‘Katibs’ of Old Delhi
Urdu Bazaar in Old Delhi, bursting with people and activity, was once famous for its katibs who wrote wedding invitations and posters.
“There used to be a hundred katibs here once, but now there are only four or five,” says the aged Nizamuddin who owns a shop in the area. He shows me a stretch of shops starting right from the Taj Hotel in front of Jama Masjid to the mouth of the lane that brings one to Urdu Bazaar.
“This whole stretch used to be full of katibs who had clients at their doorsteps urging them to write a few things to be framed. During elections, they used to write the posters.” He tells me what I have heard before — “And they displayed a lot of nakhra because their work was so appreciated.”
The state of things is so dismal now that not only have the katibs disappeared, but also the shops once famous for calligraphy.

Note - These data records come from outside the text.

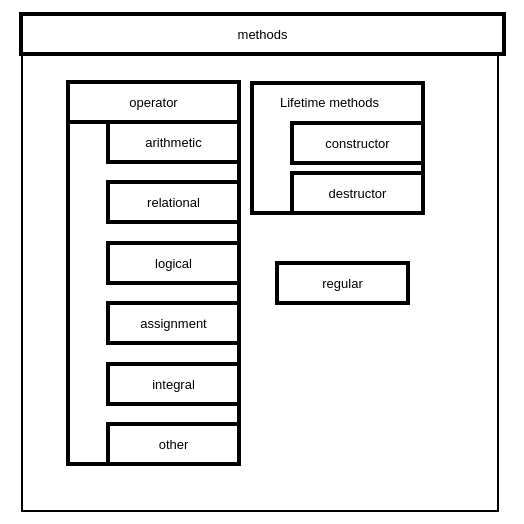
<!DOCTYPE html>
<html lang="en">
<head>
<meta charset="utf-8">
<title>Methods diagram</title>
<style>
  :root {
    --ink: #000;
    --paper: #fff;
    --line: 4px;
  }
  * { box-sizing: border-box; margin: 0; padding: 0; }
  body {
    width: 524px;
    height: 524px;
    overflow: hidden;
    background: var(--paper);
    color: var(--ink);
    font: 13px/16px "Liberation Sans", sans-serif;
  }
  .diagram {
    position: relative;
    width: 524px;
    height: 524px;
    overflow: hidden;
  }
  .frame {
    position: absolute;
    left: 21px;
    top: 52px;
    width: 478px;
    height: 460px;
    border: 2px solid var(--ink);
  }
  .node {
    display: flex;
    align-items: center;
    justify-content: center;
    height: 44px;
    padding-top: 2px;
    border: var(--line) solid var(--ink);
    background: var(--paper);
    font-size: 13px;
    font-weight: 400;
  }
  .root {
    position: absolute;
    left: 19px;
    top: 12px;
    width: 487px;
  }
  .group {
    position: absolute;
    display: flex;
    flex-direction: column;
    width: 175px;
    box-shadow: inset 0 0 0 var(--line) var(--ink);
  }
  .members {
    display: flex;
    flex: 1;
    flex-direction: column;
    justify-content: space-between;
    align-self: flex-end;
    width: 135px;
    list-style: none;
  }
  .operator { left: 66px; top: 80px; height: 386px; }
  .operator .members { margin-top: -4px; }
  .lifetime { left: 250px; top: 81px; height: 134px; }
  .lifetime-title {
    height: 40px;
    padding: 14px 0 0 30px;
    font-size: 13px;
    font-weight: 400;
  }
  .regular {
    position: absolute;
    left: 275px;
    top: 261px;
    width: 135px;
  }
</style>
</head>
<body>
<main class="diagram">
  <div class="frame"></div>
  <h1 class="node root">methods</h1>

  <section class="group operator">
    <h2 class="node">operator</h2>
    <ul class="members">
      <li class="node">arithmetic</li>
      <li class="node">relational</li>
      <li class="node">logical</li>
      <li class="node">assignment</li>
      <li class="node">integral</li>
      <li class="node">other</li>
    </ul>
  </section>

  <section class="group lifetime">
    <h2 class="lifetime-title">Lifetime methods</h2>
    <ul class="members">
      <li class="node">constructor</li>
      <li class="node">destructor</li>
    </ul>
  </section>

  <h2 class="node regular">regular</h2>
</main>
</body>
</html>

Nizamuddin points out Nazir Ahmed’s once-famous shop that now sells cassettes.
In that busy lane, during peak work hours, I could find just one katib. As I asked around, people in the shops directed me to Nizamuddin’s, where they said I could find one.
There, sitting in the corner was Ghalib, waiting for somebody to turn up for his first piece of work that day.
“Business is bad. I am doing this because it is the only thing I know to do,” he tells me. “My sons actually run the household. None of them is in the calligraphy business.”
Ghalib pays no rent to Nizamuddin for sitting in a corner of his shop. And the latter is only too eager to provide space to what he perceives as “the last of the katibs of Urdu Bazaar”.
Vanishing with time
Today, as interest in calligraphy has dwindled, so has its demand. And with computers doing what they did, the katibs have long perished.
The Urdu Department in Delhi University has a publication division and it had a katib, Jafar Zaidi, who was from Lucknow.
After his retirement, his place was taken by a gentleman who used to be a katib but now did his work on the computer.
The Urdu Academy in Delhi has a school that teaches calligraphy. There are a few students learning this dying art for the pure love of it.
Unfortunately, there are no more katibs at Ghalib Academy, which had once been the bastion of the great Khalique Tonki.
And in Urdu Bazaar, Ghalib, along with the rest of the dying tribe, have been reduced to a pitiable existence.